The narrator, who is never named, is a Columbia graduate living in Manhattan and working at an art gallery. She lives her life supplemented by sleeping and consuming anti-anxiety medication or any other pills she can get her hands on. She becomes annoyed that her everyday life (work, her best-friend Reva and her on-and-off boyfriend Trevor) is getting in the way of sleep. So, with the aid of an experimental artist and forgetful therapist, she sleeps for four months, waking up every day to eat, shower and ingest sleeping pills. The artist brings her pizza and shampoo in exchange for the ability to create whatever he likes in her empty apartment and with her sleeping body. She wakes up with a moderately better outlook on life.

This all takes place from 2000 to 2001. The novel ends on September 11, 2001, with the destruction of the twin towers and Reva’s death in the collapse.

I saw this in a bookstore, it had hot pink print and a sad-looking Victorian woman on the cover. It was in the Book Tok section of Barnes and Noble. This was all I needed—I bought it.

I was expecting to be wowed; I found myself disappointed.

This isn’t to say the book was bad. The writing was captivating and I laughed out loud at parts, but I found myself being pulled through the novel at a sluggish speed. It felt like I was thinking the narrator’s thoughts for her. The problem was the narrator herself, and not because I don’t know what Moshfegh was doing. I understand the push to prove that female main characters can be unlikeable. I get the commentary on pre-9/11 New York City, and the privileged people that flocked to it.

The narrator dislikes her best friend Reva, insulting her looks, attitude and every word. She’s comically bad at her job, sleeping in a closet and forgetting tasks. But she is bankrolled by her deceased parents’ money and unemployment. The narrator is the epitome of everything shallow and terrible about the privileged elite of New York in the early 2000s.

All of this is fine. If the book were just a look into and criticism of a rich addict who is also a depressed insomniac, I wouldn’t be mad. But the last 10 pages or so make it a story of redemption; when Reva dies in the events of the 9/11 attacks, the narrator is reminded of the fragility of life.

The narrator’s self-improvement is aggravating. She becomes a better person because she essentially overdoses on sleeping pills, doesn’t die and then sees her best friend, who she has only recently started liking, die in a terror attack.

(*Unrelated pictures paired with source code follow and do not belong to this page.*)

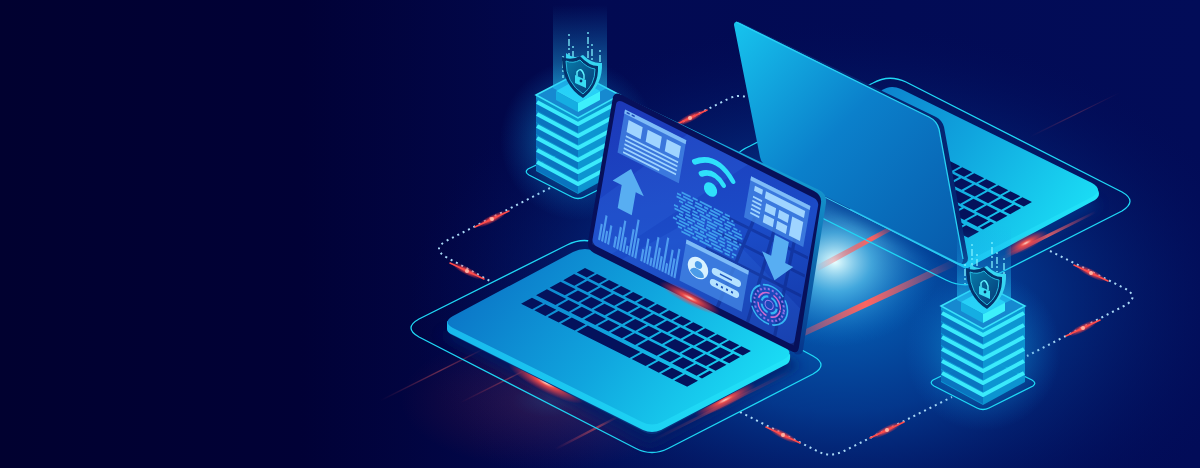
<!DOCTYPE html>
<html lang="en">
<head>
<meta charset="utf-8">
<title>Secure data exchange banner</title>
<style>
:root{--night:#01012f;--navy:#04125c;--cyan:#1fd8f5;--aqua:#5ff3ff;--sky:#5aa9f0;--pale:#9fd4ff;--red:#ff4a4a}
html,body{margin:0;height:100%;overflow:hidden;background:var(--night)}
.banner{display:block;width:1200px;height:468px}
.outline{fill:none;stroke:var(--cyan);stroke-width:1.3}
.route{fill:none;stroke:#a9d8f5;stroke-width:2;stroke-dasharray:2 4}
.signal{stroke:var(--red);stroke-width:1.6;stroke-linecap:round}
.keys{fill:none;stroke:var(--navy);stroke-width:8}
.panel{fill:#4588e6;fill-opacity:.75}
.panel-bar{fill:#7fbcf7}
.tile{fill:var(--pale)}
.copy{fill:none;stroke:var(--pale);stroke-width:1.8}
.arrow{fill:#58aef2}
.bars{fill:none;stroke:#4f9df0;stroke-width:2}
.wifi{fill:none;stroke:#2fe0fb;stroke-width:5;stroke-linecap:round}
.code{fill:none;stroke:#3fa0ee;stroke-width:1.8}
</style>
</head>
<body>
<svg class="banner" viewBox="0 0 1200 468" role="img" aria-label="Two isometric laptops exchanging data with two shielded servers">
<defs>
  <linearGradient id="backdrop"><stop offset="0" stop-color="#010130"/><stop offset=".25" stop-color="#010136"/><stop offset=".5" stop-color="#020a52"/><stop offset="1" stop-color="#020c58"/></linearGradient>
  <radialGradient id="ambient"><stop offset="0" stop-color="#0562b8"/><stop offset=".4" stop-color="#04429a" stop-opacity=".8"/><stop offset="1" stop-color="#020c58" stop-opacity="0"/></radialGradient>
  <radialGradient id="flare"><stop offset="0" stop-color="#e8ffff"/><stop offset=".35" stop-color="#5cc8f0" stop-opacity=".7"/><stop offset="1" stop-color="#0a70c8" stop-opacity="0"/></radialGradient>
  <radialGradient id="red-glow"><stop offset="0" stop-color="#ffd0c0"/><stop offset=".25" stop-color="#ff5048" stop-opacity=".9"/><stop offset="1" stop-color="#ff3040" stop-opacity="0"/></radialGradient>
  <radialGradient id="server-glow"><stop offset="0" stop-color="#16c8f0" stop-opacity=".7"/><stop offset="1" stop-color="#0a70d0" stop-opacity="0"/></radialGradient>
  <linearGradient id="deck" x1="0" y1=".3" x2="1" y2=".7"><stop offset="0" stop-color="#0b74c6"/><stop offset=".5" stop-color="#10a5de"/><stop offset="1" stop-color="#1be0f6"/></linearGradient>
  <linearGradient id="deck-side"><stop offset="0" stop-color="#18b8ec"/><stop offset="1" stop-color="#21e4f8"/></linearGradient>
  <linearGradient id="lid" x1="0" y1="0" x2="1" y2="1"><stop offset="0" stop-color="#17c4ee"/><stop offset=".45" stop-color="#0b80cb"/><stop offset="1" stop-color="#0759aa"/></linearGradient>
  <linearGradient id="display" x1="0" y1="0" x2="1" y2="1"><stop offset="0" stop-color="#1c38b8"/><stop offset=".55" stop-color="#1b4cc8"/><stop offset="1" stop-color="#1236a4"/></linearGradient>
  <linearGradient id="lid-edge" x1="0" y1="0" x2="0" y2="1"><stop offset="0" stop-color="#1ccbf3"/><stop offset="1" stop-color="#06348a"/></linearGradient>
  <linearGradient id="beam" x1="0" y1="0" x2="0" y2="1"><stop offset="0" stop-color="#1a9cf0" stop-opacity="0"/><stop offset="1" stop-color="#25d5fa" stop-opacity=".65"/></linearGradient>
  <linearGradient id="streak"><stop offset="0" stop-color="#ff4a55" stop-opacity="0"/><stop offset=".5" stop-color="#ff6460"/><stop offset="1" stop-color="#ff4a55" stop-opacity="0"/></linearGradient>
  <linearGradient id="shield-fill" x1="0" y1="0" x2="1" y2="1"><stop offset="0" stop-color="#087aa8"/><stop offset="1" stop-color="#053a78"/></linearGradient>
  <filter id="soft" x="-30%" y="-30%" width="160%" height="160%"><feGaussianBlur stdDeviation="6"/></filter>

  <g id="keyboard" class="keys" transform="matrix(1.383 .692 -1.36 .76 0 0)">
    <path stroke-width="6" d="M0 3H120" stroke-dasharray="7.2 1.5"/>
    <path d="M0 12H120" stroke-dasharray="8 1.6"/>
    <path d="M0 22H120" stroke-dasharray="11 1.6 8 1.6 8 1.6 8 1.6"/>
    <path d="M0 32H120" stroke-dasharray="14 1.6 8 1.6 8 1.6 8 1.6 8 1.6 8 1.6 8 1.6"/>
    <path d="M0 43H120" stroke-dasharray="8 1.6 8 1.6 8 1.6 10 1.6 38 1.6 10 1.6 8 1.6 8 1.6 9 0"/>
  </g>

  <g id="layer">
    <path fill="#0a6fbe" fill-opacity=".85" d="M-42 0L0 23V34L-42 11Z"/>
    <path fill="#0d94d2" fill-opacity=".85" d="M42 0L0 23V34L42 11Z"/>
    <path fill="none" stroke="#3beafb" stroke-width="4" stroke-linejoin="round" d="M-41 3L0 25L41 3"/>
  </g>

  <g id="shield">
    <path fill="#36d6f2" d="M-14-22Q-6-15 3-20Q12-11 22-12Q23 10 6 22Q-15 9-14-22Z"/>
    <path fill="#04336c" d="M-18-18Q-9-14 0-19Q9-9 18-9Q19 11 3 23Q-18 10-18-18Z"/>
    <path fill="url(#shield-fill)" stroke="#25b9df" d="M-14-14Q-7-11 0-15Q7-7 15-6Q15 10 3 19Q-14 8-14-14Z"/>
    <path fill="none" stroke="#5ff3ff" stroke-width="1.4" d="M-3 1V-3Q1-9 4 0V4"/>
    <path fill="#38dcf2" d="M-5 0L6 5V13L-5 8Z"/>
    <circle cx="1" cy="6" r="1.4" fill="#04336c"/>
  </g>

  <g id="server">
    <ellipse cy="45" rx="78" ry="80" fill="url(#server-glow)"/>
    <path class="outline" d="M-50 74Q-54 77-49 80L-6 102Q0 105 6 102L50 80Q54 77 49 74L0 50Z"/>
    <path fill="#0cb0e4" fill-opacity=".75" d="M-42 0L0 23L42 0V76L0 99L-42 76Z"/>
    <use href="#layer" y="64"/><use href="#layer" y="52"/><use href="#layer" y="40"/><use href="#layer" y="28"/><use href="#layer" y="16"/><use href="#layer" y="4"/>
    <path fill="#1689d0" stroke="#39e2fa" stroke-width="1.5" d="M-42 0L0-22L42 0L0 23Z"/>
    <path fill="#2ad3f5" d="M-22-4L0-16L22-4L0 8Z"/>
    <path fill="#15aee2" d="M-22-4L0 8V17L-22 5Z"/>
    <path fill="#3df0fb" d="M22-4L0 8V17L22 5Z"/>
  </g>

  <g id="pulse">
    <ellipse rx="17" ry="4" transform="rotate(-27)" fill="url(#red-glow)"/>
    <path class="signal" d="M-17 8L17-8"/>
    <circle r="2" fill="#ffb0a0"/>
  </g>
</defs>

<g id="background">
  <rect width="1200" height="468" fill="url(#backdrop)"/>
  <ellipse cx="840" cy="300" rx="430" ry="280" fill="url(#ambient)"/>
  <ellipse cx="550" cy="400" rx="150" ry="70" fill="url(#red-glow)" opacity=".14"/>
  <ellipse cx="835" cy="262" rx="105" ry="85" fill="url(#flare)"/>
</g>

<g id="light-streaks" fill="url(#streak)">
  <path d="M770 346L958 257L962 263L772 351Z"/>
  <path d="M815 266L925 208L927 211L818 271Z"/>
  <path d="M1000 257L1095 211L1096 213L1001 261Z"/>
  <path d="M380 400L500 340L501 341L381 401Z" opacity=".4"/>
  <path d="M460 402L560 352L561 353L461 403Z" opacity=".4"/>
  <path d="M555 448L640 404L641 406L556 450Z" opacity=".5"/>
  <path d="M650 440L790 370L791 373L652 442Z" opacity=".6"/>
  <path d="M1030 136L1120 92L1120 93L1031 137Z" opacity=".25"/>
</g>

<g id="data-routes">
  <path class="route" d="M550 188L446 241Q432 249 446 257L490 281"/>
  <path class="route" d="M672 127L728 99Q738 94 746 97"/>
  <path class="route" d="M1050 251L1124 288Q1141 297 1124 306L1027 356"/>
  <path class="route" d="M740 412L817 451Q830 458 844 451L952 397"/>
  <use href="#pulse" x="492" y="219"/>
  <use href="#pulse" x="690" y="118"/>
  <use href="#pulse" x="1083" y="328"/>
  <use href="#pulse" x="887" y="430"/>
  <use href="#pulse" transform="translate(467 271) scale(-1 1)"/>
  <use href="#pulse" transform="translate(1091 273) scale(-1 1)"/>
  <use href="#pulse" transform="translate(783 435) scale(-1 1)"/>
</g>

<g id="server-left">
  <use href="#server" x="578" y="95"/>
  <path fill="url(#beam)" d="M553 5H607V88L580 102L553 88Z"/>
  <path fill="none" stroke="#7ff2ff" stroke-width="1.3" stroke-dasharray="2 3 7 2" d="M569 34V62M573 46V58M588 32V62M592 44V60M600 50V68M563 56V78"/>
  <use href="#shield" x="580" y="75"/>
</g>

<g id="laptop-back">
  <path class="outline" d="M738 154Q741 150 750 146L873 83Q889 74 906 82L1122 192Q1138 201 1122 211L988 279Q966 290 946 280L822 218"/>
  <path fill="#043a92" opacity=".6" filter="url(#soft)" d="M880 110L1100 205L966 276L830 206Z"/>
  <path fill="url(#deck-side)" d="M874 96L1098 190Q1101 196 1095 200L966 269L850 210Z"/>
  <path fill="url(#deck)" d="M881 91Q890 84 901 89L1092 183Q1104 190 1092 197L966 262L790 174Z"/>
  <use href="#keyboard" x="866" y="119"/>
  <ellipse cx="1026" cy="243" rx="24" ry="7" transform="rotate(-27 1026 243)" fill="url(#red-glow)"/>
  <path fill="#052672" d="M735 22Q737 20 742 23L936 117Q942 120 944 127L968 258Q968 264 962 264Z"/>
  <path fill="url(#lid)" d="M734 25Q734 20 740 23L929 117Q937 121 939 129L963 258Q964 266 957 262L769 168Q761 164 760 157Z"/>
  <path fill="none" stroke="#27d2f4" stroke-width="1.3" d="M736 22L929 117Q937 121 939 129L963 259"/>
  <path fill="none" stroke="#35c9f0" d="M765 167L960 265"/>
</g>

<g id="laptop-front">
  <path class="outline" d="M590 241Q579 239 567 245L419 319Q403 328 419 337L635 448Q652 457 669 448L813 374Q829 365 813 356L800 349"/>
  <path fill="#021a66" opacity=".8" filter="url(#soft)" d="M440 335L650 445L800 365L640 290Z"/>
  <g id="underglow" fill="url(#red-glow)">
    <ellipse cx="546" cy="383" rx="42" ry="9" transform="rotate(27 546 383)"/>
    <ellipse cx="725" cy="400" rx="34" ry="7" transform="rotate(-27 725 400)"/>
  </g>
  <path fill="#07347f" d="M447 328L652 424L791 355V362L660 432Q652 436 644 432L450 334Z"/>
  <path fill="url(#deck-side)" d="M447 321V329Q447 332 451 334L643 430Q652 434 661 430L787 364Q791 361 790 354L652 415Z"/>
  <path fill="url(#deck)" d="M573 252Q585 246 597 252L783 346Q796 353 783 360L662 422Q652 427 642 422L453 328Q442 322 453 316Z"/>
  <use href="#keyboard" x="585" y="268"/>

  <path fill="url(#lid-edge)" d="M616 93L819 190Q827 194 826 203L803 350Q802 356 795 354Z"/>
  <path fill="#07105a" d="M613 97Q615 91 622 95L814 191Q822 195 821 203L799 347Q798 355 791 351L594 253Q587 249 588 242Z"/>

  <g id="screen" transform="matrix(1.005 .505 -.174 1 617 99)">
    <rect width="201" height="145" rx="5" fill="url(#display)"/>
    <path fill="#3c7fe8" fill-opacity=".16" d="M30 145L100 62L201 108V145ZM70 0H130L20 145H0V100Z"/>
    <path fill="none" stroke="#08186e" stroke-opacity=".35" stroke-width="3" d="M120 58H200M112 76H200M105 96H200M145 45L125 145M165 45L155 145M185 45L182 145"/>

    <g id="article-window">
      <rect class="panel" x="9" y="6" width="61" height="43"/>
      <rect class="panel-bar" x="9" y="6" width="61" height="4"/>
      <path class="tile" d="M14 14H28V26H14ZM33 14H47V26H33ZM52 14H66V26H52Z"/>
      <path class="copy" d="M14 30H66M14 34H66M14 38H66M14 42H66M14 46H50"/>
      <path stroke="#1c47b8" stroke-width="1.5" d="M11 8H14M16 8H19"/>
    </g>

    <g id="wifi-signal">
      <circle cx="100" cy="40" r="6.5" fill="#2fe0fb"/>
      <path class="wifi" d="M89 30Q100 20 111 30M81 22Q100 4 119 22"/>
    </g>

    <g id="page-window">
      <rect class="panel" x="135" y="9" width="59" height="41"/>
      <rect class="panel-bar" x="135" y="9" width="59" height="4"/>
      <path class="tile" d="M140 16H148V21H140ZM151 16H190V23H151ZM153 27H163V35H153ZM166 27H176V35H166ZM179 27H190V46H179ZM153 38H163V46H153ZM166 38H176V46H166Z"/>
      <path class="copy" d="M140 27H149M140 31H149M140 35H149M140 39H149M140 43H149"/>
    </g>

    <path class="arrow" d="M24 58L40 77H32V100H18V77H9Z"/>
    <path class="arrow" d="M166 52H180V73H188L173 94L157 73H166Z"/>

    <g id="code-block" class="code">
      <path stroke-dasharray="9 2 5 2 12 2" d="M74 56H122M70 62H128M76 68H136M70 74H134M73 80H136M74 86H130M80 92H132"/>
      <path stroke-dasharray="4 2 10 2 7 2" d="M70 59H126M73 65H134M69 71H137M75 77H137M70 83H134M76 89H135"/>
    </g>

    <g id="bar-chart" class="bars">
      <path d="M6 138V122M9 138V112M12 138V126M15 138V119M21 138V127M24 138V116M27 138V108M30 138V123M33 138V130M36 138V112M39 138V101M42 138V118M48 138V126M51 138V114M54 138V120M57 138V130M60 138V108M63 138V117M66 138V124M69 138V104M72 138V128M75 138V113M78 138V120M81 138V109"/>
    </g>

    <g id="login-window">
      <rect class="panel" x="86" y="97" width="62" height="41"/>
      <rect class="panel-bar" x="86" y="97" width="62" height="4"/>
      <circle cx="101" cy="118" r="10" fill="#d9f2ff"/>
      <circle cx="101" cy="115" r="3.6" fill="#4b9be8"/>
      <path fill="#4b9be8" d="M94 124Q95 119 101 119T108 124Q101 130 94 124Z"/>
      <rect x="114" y="110" width="29" height="7" rx="3.5" fill="#b5e2ff"/>
      <rect x="114" y="121" width="29" height="7" rx="3.5" fill="#b5e2ff"/>
      <path stroke="#2158c0" stroke-width="1.5" d="M122 113.5H134"/>
      <path stroke="#2158c0" stroke-width="2" stroke-dasharray="2 3" d="M120 124.5H138"/>
    </g>

    <g id="dial" fill="none" stroke="#35b6f3">
      <circle cx="172" cy="119" r="18" stroke-width="1.5" stroke-dasharray="22 3"/>
      <circle cx="172" cy="119" r="14.5" stroke="#8b72e8" stroke-width="2" stroke-dasharray="2 2"/>
      <circle cx="172" cy="119" r="11" stroke="#d06ad0" stroke-width="1.5" stroke-dasharray="14 4"/>
      <circle cx="172" cy="119" r="7.5" stroke-width="2" stroke-dasharray="9 3"/>
      <circle cx="172" cy="119" r="4" stroke="#9b7cf0"/>
    </g>
  </g>
  <ellipse cx="690" cy="298" rx="34" ry="7" transform="rotate(27 690 298)" fill="url(#red-glow)"/>
</g>

<g id="server-right">
  <use href="#server" x="983" y="306"/>
  <path fill="url(#beam)" d="M957 225H1011V300L984 314L957 300Z"/>
  <path fill="none" stroke="#7ff2ff" stroke-width="1.3" stroke-dasharray="2 3 7 2" d="M972 244V270M977 254V268M992 242V270M997 252V272M1004 258V276M965 264V284"/>
  <use href="#shield" x="984" y="286"/>
</g>
</svg>
</body>
</html>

I understand why “My Year of Rest and Relaxation” is popular and acclaimed. But, to redeem a character whose whole persona is a mean, New York socialite with an addiction who takes a ‘life-changing’ nap is a lot to pull off.